── Records ──
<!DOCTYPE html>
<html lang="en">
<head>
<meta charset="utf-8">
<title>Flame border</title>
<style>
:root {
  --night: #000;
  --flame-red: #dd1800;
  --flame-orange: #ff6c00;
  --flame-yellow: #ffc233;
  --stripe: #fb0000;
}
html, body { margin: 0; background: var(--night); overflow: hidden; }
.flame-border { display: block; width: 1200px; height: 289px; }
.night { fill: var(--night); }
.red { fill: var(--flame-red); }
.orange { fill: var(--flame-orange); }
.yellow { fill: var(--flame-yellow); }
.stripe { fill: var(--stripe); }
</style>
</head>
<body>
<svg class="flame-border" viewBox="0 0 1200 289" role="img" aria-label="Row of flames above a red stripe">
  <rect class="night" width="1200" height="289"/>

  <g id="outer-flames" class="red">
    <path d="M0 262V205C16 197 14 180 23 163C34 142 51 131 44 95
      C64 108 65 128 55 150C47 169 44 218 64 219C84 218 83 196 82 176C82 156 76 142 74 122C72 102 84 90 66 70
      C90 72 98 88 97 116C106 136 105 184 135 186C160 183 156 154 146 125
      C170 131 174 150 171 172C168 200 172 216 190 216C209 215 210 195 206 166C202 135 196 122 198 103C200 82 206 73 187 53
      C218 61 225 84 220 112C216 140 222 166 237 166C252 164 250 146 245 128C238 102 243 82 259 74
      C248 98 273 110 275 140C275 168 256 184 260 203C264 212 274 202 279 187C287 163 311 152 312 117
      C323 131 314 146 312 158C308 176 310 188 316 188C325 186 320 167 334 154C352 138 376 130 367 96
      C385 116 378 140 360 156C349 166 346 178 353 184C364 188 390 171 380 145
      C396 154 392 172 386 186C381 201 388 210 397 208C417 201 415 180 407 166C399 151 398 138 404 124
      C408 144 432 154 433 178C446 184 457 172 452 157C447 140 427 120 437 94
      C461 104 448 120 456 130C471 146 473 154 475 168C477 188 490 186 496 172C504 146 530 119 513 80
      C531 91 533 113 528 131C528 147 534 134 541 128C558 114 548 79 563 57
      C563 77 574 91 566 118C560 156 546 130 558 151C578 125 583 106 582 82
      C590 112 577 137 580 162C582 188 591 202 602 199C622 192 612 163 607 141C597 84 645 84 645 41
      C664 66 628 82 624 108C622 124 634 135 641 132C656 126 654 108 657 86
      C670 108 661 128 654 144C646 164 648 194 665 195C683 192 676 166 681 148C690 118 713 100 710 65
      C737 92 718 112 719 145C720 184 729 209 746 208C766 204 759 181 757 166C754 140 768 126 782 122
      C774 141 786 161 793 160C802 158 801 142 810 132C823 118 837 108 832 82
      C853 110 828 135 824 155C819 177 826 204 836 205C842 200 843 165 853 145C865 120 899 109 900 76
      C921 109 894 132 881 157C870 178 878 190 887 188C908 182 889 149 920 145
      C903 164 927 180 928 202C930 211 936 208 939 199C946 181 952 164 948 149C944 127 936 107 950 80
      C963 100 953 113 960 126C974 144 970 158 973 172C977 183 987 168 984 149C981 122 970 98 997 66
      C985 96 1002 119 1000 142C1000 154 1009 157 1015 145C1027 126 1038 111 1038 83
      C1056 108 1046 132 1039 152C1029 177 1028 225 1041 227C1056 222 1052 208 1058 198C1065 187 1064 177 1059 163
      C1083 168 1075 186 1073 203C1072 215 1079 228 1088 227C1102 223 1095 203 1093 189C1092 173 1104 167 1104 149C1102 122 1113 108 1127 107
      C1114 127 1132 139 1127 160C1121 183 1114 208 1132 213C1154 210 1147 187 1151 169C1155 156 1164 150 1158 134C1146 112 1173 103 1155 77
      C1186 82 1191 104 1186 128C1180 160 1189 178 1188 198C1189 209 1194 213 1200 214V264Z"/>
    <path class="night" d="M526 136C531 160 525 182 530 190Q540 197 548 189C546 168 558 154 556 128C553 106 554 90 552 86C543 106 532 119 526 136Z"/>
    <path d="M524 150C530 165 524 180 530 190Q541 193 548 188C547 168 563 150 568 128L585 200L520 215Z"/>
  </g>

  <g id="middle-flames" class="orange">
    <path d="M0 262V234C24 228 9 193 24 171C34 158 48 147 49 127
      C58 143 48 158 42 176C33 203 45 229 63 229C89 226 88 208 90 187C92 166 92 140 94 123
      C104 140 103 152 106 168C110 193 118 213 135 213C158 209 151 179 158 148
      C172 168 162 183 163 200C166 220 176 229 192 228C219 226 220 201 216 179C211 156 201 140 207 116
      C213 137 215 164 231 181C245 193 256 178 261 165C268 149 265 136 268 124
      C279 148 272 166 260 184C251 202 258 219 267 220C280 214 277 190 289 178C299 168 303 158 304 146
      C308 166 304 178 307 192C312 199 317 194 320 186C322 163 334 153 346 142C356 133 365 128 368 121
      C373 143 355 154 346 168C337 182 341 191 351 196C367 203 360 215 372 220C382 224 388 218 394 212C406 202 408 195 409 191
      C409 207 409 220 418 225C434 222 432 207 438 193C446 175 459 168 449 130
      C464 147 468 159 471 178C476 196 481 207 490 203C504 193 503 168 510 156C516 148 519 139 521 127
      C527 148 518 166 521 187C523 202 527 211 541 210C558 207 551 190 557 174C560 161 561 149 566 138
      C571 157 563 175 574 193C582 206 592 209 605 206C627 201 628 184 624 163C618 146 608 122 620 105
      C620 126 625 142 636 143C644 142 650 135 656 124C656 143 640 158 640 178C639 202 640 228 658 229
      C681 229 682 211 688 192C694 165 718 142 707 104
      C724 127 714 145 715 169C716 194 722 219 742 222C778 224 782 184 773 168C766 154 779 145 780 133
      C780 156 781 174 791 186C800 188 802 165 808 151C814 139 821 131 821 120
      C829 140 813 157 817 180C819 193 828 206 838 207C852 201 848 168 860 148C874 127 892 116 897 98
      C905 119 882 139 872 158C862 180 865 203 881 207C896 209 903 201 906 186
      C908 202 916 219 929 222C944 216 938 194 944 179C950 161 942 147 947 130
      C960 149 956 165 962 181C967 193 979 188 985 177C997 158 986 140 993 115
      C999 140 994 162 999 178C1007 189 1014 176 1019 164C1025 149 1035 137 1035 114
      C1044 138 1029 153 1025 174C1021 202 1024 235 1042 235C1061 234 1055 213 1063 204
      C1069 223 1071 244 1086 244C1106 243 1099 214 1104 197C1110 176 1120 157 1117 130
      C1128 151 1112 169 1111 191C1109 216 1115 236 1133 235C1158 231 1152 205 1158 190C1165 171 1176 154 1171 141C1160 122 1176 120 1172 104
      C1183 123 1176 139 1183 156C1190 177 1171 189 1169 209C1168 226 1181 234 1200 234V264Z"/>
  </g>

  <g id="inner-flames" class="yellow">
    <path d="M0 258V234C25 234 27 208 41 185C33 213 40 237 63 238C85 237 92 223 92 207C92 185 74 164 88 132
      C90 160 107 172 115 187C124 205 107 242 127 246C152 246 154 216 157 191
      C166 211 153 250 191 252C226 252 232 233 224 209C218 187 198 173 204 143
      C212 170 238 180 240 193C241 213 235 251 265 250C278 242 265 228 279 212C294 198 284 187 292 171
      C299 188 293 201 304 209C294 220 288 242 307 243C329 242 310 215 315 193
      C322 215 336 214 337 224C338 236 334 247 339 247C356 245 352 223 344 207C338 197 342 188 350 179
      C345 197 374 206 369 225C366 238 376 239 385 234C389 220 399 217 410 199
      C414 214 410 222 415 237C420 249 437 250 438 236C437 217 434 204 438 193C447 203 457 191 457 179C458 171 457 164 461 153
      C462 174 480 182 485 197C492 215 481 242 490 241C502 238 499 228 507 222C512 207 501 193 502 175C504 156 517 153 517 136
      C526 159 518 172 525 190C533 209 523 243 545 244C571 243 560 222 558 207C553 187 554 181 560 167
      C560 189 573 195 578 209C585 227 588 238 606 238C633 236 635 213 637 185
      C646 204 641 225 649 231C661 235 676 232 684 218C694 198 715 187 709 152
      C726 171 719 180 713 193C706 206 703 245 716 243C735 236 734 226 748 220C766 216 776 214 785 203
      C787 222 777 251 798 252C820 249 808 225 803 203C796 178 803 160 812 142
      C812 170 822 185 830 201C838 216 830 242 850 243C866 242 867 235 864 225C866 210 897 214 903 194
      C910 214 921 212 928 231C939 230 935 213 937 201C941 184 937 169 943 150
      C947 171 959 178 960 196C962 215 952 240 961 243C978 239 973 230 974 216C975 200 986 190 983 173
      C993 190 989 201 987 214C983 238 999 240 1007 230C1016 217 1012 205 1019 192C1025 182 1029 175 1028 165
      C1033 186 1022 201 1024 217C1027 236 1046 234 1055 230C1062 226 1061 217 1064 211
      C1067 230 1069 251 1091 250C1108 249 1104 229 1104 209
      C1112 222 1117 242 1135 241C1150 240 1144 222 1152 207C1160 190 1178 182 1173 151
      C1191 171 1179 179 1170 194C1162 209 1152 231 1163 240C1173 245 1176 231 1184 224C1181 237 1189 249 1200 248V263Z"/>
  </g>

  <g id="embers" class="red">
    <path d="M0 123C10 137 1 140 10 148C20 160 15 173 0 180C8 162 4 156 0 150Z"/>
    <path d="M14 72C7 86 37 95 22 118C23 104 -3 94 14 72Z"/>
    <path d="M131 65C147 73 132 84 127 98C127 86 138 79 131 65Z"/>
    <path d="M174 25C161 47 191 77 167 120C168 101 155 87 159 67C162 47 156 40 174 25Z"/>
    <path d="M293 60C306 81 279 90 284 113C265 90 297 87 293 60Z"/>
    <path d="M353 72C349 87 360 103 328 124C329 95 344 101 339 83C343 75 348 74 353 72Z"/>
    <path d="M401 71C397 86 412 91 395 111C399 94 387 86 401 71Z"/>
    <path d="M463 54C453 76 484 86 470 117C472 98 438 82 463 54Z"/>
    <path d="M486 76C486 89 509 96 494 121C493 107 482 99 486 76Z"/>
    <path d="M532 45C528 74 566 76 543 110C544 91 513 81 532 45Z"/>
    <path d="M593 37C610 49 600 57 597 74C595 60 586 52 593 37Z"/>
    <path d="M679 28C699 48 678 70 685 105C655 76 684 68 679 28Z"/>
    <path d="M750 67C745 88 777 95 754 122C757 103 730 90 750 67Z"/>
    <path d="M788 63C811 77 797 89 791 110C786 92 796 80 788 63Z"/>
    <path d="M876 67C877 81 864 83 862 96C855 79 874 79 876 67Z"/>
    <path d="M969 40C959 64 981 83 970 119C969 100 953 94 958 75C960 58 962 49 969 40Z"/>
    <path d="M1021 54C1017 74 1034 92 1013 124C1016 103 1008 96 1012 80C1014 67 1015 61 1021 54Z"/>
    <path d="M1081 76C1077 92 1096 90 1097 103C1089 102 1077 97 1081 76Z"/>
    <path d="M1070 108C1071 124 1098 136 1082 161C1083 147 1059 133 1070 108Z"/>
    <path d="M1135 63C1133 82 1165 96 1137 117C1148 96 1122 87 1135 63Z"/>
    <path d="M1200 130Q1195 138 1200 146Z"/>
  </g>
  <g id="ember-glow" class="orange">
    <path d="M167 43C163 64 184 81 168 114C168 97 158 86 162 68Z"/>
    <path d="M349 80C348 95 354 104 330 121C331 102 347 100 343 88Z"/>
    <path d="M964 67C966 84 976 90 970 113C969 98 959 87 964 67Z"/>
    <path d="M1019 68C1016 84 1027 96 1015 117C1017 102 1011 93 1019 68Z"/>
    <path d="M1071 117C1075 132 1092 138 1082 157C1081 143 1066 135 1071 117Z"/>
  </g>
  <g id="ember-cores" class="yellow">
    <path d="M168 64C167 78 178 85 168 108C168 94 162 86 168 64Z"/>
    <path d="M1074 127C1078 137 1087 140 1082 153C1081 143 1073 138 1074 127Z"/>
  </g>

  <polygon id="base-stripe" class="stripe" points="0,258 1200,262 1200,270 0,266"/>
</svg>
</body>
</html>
───
== Assigned task ==
Your output should be an exact copy of the lines from the top of the listing above to the line with "block; width: 1200px;", both ends included.

== Answer space ==
<!DOCTYPE html>
<html lang="en">
<head>
<meta charset="utf-8">
<title>Flame border</title>
<style>
:root {
  --night: #000;
  --flame-red: #dd1800;
  --flame-orange: #ff6c00;
  --flame-yellow: #ffc233;
  --stripe: #fb0000;
}
html, body { margin: 0; background: var(--night); overflow: hidden; }
.flame-border { display: block; width: 1200px; height: 289px; }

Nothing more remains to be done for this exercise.